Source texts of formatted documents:
○ ○ ○ ○ ○

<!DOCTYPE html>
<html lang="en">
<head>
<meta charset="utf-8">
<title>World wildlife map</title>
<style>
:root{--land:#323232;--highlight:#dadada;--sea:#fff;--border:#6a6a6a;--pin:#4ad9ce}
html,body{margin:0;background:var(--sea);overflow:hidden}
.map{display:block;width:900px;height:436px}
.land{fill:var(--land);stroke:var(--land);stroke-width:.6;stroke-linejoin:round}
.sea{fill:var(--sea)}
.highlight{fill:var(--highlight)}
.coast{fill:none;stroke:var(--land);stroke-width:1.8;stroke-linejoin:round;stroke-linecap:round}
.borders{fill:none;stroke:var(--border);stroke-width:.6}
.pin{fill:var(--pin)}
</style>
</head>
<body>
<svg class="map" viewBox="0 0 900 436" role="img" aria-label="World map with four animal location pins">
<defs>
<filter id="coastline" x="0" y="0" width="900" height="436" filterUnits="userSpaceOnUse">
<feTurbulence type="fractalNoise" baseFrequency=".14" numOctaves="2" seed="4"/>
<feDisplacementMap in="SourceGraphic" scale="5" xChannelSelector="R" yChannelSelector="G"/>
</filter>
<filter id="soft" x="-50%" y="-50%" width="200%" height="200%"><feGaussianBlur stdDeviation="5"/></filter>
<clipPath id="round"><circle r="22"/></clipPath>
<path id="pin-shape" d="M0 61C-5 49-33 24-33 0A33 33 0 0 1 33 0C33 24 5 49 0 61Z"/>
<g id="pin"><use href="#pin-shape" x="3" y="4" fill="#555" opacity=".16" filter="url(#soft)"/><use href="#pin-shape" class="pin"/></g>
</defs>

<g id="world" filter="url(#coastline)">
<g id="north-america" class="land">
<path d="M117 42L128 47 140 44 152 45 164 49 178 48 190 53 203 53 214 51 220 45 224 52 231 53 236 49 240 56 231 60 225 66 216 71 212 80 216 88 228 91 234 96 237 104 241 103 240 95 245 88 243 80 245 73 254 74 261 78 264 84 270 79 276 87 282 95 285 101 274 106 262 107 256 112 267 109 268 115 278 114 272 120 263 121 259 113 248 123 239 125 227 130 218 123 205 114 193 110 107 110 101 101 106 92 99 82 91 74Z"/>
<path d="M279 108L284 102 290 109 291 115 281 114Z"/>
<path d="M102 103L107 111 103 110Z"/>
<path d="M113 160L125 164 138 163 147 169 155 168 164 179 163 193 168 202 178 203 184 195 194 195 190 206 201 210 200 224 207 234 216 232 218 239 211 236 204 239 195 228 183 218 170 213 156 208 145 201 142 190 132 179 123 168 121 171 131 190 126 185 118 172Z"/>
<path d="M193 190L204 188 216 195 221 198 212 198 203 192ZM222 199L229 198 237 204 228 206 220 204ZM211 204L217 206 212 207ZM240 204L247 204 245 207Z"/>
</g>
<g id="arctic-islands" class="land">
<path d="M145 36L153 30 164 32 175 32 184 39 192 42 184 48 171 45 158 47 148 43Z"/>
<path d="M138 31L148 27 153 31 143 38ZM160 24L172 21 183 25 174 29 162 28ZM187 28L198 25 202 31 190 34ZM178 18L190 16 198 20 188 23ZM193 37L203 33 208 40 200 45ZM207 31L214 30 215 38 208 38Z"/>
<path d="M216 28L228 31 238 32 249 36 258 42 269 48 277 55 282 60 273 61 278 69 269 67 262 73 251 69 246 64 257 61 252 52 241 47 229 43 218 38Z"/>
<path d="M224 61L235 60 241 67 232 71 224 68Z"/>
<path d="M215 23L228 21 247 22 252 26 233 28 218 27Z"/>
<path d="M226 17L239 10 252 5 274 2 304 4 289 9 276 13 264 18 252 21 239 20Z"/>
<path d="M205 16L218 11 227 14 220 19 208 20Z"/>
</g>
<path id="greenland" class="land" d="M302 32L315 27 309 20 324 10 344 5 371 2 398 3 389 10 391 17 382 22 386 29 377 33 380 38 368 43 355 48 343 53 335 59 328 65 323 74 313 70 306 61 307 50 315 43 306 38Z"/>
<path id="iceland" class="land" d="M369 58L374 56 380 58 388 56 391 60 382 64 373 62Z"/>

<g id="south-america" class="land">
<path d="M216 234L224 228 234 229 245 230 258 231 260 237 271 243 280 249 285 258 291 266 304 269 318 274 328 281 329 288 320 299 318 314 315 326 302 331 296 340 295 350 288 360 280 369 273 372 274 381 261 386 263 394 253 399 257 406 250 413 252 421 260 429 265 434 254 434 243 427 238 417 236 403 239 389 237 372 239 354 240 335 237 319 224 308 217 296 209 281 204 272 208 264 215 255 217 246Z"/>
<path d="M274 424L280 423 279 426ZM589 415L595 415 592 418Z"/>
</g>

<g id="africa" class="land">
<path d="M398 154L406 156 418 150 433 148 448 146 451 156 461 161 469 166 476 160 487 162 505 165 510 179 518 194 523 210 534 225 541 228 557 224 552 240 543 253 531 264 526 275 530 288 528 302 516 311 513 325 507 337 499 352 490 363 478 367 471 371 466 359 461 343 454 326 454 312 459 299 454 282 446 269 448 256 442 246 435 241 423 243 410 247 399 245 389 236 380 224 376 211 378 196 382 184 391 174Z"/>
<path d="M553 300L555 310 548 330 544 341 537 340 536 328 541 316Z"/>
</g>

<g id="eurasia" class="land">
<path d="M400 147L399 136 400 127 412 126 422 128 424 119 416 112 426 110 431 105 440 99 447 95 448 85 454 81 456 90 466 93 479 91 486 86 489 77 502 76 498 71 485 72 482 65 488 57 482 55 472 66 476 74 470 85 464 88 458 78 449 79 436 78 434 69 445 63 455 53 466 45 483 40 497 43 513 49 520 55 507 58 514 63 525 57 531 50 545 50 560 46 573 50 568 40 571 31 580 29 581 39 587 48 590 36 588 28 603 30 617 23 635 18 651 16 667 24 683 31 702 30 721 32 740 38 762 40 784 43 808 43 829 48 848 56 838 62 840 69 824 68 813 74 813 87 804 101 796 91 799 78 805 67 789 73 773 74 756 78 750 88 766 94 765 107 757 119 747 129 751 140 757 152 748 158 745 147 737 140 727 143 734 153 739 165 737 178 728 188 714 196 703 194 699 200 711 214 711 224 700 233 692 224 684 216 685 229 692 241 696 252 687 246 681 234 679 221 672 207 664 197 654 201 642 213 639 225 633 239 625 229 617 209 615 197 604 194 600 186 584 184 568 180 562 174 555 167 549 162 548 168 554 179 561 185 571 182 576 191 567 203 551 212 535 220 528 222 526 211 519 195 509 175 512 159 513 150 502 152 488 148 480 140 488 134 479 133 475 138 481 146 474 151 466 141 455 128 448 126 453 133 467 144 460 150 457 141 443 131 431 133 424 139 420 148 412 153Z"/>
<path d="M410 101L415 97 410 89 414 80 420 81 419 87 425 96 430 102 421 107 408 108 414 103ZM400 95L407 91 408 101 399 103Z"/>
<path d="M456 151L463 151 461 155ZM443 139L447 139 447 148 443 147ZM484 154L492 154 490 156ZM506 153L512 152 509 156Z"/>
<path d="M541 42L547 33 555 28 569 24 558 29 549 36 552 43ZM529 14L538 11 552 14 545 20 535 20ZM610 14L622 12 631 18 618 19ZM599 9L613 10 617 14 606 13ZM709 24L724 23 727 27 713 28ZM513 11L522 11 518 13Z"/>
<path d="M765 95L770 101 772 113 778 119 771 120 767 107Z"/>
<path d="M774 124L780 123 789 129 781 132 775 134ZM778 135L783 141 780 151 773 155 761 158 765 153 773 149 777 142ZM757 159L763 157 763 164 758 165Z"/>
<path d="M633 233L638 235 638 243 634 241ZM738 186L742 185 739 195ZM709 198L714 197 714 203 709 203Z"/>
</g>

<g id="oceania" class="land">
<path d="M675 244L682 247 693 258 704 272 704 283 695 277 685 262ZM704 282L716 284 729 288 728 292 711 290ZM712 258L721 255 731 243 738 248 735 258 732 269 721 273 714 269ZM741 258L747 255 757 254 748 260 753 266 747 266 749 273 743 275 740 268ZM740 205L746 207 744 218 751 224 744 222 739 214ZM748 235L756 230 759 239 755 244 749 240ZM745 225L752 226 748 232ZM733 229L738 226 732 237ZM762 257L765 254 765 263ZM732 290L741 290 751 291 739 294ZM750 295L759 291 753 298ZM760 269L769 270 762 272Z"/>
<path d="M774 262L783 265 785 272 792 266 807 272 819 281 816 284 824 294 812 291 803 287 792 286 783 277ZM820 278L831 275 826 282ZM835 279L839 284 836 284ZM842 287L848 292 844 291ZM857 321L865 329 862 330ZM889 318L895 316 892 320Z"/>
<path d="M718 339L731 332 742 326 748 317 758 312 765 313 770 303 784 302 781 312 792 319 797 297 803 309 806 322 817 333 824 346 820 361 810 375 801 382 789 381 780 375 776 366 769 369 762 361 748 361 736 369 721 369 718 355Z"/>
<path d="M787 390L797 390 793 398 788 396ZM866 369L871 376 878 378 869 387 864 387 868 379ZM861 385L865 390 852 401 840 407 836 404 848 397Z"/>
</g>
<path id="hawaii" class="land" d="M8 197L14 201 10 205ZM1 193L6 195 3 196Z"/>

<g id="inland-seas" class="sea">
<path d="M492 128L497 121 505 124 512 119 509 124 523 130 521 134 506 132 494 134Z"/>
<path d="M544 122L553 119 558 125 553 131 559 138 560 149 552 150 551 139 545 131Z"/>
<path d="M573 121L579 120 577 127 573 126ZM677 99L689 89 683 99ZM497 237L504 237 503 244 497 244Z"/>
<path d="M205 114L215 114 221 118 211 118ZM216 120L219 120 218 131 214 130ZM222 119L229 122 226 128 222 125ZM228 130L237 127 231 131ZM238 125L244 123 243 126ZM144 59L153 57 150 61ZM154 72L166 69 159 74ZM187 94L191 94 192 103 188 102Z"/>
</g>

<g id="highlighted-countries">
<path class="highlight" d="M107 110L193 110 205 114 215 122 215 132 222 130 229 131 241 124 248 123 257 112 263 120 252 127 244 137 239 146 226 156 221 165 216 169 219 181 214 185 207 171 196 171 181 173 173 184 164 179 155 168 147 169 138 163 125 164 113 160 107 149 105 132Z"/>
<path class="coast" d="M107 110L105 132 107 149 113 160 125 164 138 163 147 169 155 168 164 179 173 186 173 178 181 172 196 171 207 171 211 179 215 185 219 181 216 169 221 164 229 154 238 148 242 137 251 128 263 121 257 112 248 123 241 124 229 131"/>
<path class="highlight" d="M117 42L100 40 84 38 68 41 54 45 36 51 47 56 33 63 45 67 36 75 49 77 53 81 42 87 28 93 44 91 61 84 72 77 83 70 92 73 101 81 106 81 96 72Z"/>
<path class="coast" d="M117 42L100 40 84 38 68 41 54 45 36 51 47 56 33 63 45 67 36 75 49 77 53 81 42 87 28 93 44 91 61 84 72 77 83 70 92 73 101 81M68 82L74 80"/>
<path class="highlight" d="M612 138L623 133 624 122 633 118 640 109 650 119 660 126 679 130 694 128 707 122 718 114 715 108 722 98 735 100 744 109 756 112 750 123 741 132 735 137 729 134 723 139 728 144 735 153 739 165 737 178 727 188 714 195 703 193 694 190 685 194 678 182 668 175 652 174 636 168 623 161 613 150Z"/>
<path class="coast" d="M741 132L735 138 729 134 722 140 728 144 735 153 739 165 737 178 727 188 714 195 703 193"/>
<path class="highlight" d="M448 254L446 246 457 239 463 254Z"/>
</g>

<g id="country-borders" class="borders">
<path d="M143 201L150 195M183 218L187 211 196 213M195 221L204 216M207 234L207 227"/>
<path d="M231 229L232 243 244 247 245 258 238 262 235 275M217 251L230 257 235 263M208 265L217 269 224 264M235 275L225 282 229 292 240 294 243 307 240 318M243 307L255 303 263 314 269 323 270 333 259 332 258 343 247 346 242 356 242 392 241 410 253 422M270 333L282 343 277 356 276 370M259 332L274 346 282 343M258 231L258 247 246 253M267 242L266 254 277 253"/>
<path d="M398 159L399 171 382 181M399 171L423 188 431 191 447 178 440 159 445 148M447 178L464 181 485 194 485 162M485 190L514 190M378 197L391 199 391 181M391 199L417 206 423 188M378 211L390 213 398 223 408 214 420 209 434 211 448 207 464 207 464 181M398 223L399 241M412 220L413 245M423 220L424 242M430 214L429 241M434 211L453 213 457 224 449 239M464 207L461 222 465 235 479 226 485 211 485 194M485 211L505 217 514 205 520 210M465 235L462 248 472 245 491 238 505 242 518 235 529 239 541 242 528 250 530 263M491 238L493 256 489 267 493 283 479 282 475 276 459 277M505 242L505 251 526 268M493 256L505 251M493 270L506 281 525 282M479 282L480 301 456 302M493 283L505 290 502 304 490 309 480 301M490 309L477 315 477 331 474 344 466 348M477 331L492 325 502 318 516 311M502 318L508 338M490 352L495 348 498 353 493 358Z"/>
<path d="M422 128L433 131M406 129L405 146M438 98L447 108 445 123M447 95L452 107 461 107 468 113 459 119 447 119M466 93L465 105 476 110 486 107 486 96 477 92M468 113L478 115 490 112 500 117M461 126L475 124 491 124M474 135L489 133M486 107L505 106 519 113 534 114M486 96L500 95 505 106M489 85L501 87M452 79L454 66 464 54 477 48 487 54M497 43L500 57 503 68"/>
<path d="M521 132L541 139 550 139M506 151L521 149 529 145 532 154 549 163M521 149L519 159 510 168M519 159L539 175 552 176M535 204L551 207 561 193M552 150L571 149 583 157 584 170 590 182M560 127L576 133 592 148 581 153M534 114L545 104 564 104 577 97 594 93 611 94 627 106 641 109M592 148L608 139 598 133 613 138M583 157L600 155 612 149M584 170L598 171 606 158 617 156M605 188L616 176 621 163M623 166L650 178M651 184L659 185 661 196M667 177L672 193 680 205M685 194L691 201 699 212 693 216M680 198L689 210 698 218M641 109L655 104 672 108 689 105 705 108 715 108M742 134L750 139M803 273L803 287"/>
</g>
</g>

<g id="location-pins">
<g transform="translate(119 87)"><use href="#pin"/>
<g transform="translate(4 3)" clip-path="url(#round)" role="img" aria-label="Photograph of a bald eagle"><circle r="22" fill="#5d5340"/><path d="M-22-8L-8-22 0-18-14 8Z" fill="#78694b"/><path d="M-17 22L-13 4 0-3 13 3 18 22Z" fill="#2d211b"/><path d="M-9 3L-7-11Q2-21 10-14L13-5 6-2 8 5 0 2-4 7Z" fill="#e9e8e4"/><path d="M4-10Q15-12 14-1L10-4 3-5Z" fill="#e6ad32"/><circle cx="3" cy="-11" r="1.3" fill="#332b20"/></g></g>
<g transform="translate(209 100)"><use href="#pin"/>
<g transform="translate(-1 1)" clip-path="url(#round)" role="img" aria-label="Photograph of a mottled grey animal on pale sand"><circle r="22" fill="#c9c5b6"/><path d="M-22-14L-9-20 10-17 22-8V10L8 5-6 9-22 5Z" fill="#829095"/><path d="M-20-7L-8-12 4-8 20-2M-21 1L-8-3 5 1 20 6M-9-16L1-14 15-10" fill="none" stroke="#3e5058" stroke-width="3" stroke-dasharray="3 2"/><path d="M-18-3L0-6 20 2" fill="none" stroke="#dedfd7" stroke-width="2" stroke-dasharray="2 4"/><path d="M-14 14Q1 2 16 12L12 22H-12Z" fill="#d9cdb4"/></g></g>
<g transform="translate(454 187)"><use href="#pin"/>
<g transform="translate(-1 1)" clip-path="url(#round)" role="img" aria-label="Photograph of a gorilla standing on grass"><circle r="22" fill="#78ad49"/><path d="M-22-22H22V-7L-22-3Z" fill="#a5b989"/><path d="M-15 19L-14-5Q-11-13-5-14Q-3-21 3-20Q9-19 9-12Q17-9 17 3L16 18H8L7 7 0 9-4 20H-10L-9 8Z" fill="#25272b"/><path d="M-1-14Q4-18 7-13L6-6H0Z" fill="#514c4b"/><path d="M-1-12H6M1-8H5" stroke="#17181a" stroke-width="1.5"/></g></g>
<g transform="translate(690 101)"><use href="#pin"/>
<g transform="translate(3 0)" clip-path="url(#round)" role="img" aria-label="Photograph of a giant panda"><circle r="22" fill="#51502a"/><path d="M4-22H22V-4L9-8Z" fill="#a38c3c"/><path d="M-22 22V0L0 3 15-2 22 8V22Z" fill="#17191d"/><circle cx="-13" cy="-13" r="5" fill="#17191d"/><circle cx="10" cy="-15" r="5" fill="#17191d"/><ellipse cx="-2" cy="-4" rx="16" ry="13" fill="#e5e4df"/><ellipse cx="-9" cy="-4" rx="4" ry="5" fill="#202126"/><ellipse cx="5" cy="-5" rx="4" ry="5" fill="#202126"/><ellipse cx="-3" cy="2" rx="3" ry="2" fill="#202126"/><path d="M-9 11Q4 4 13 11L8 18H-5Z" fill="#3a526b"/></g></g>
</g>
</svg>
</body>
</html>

○ ○ ○ ○ ○

What is required -
Count each line above where the word "none" appears, and answer with nothing except that count.

Answer area -
3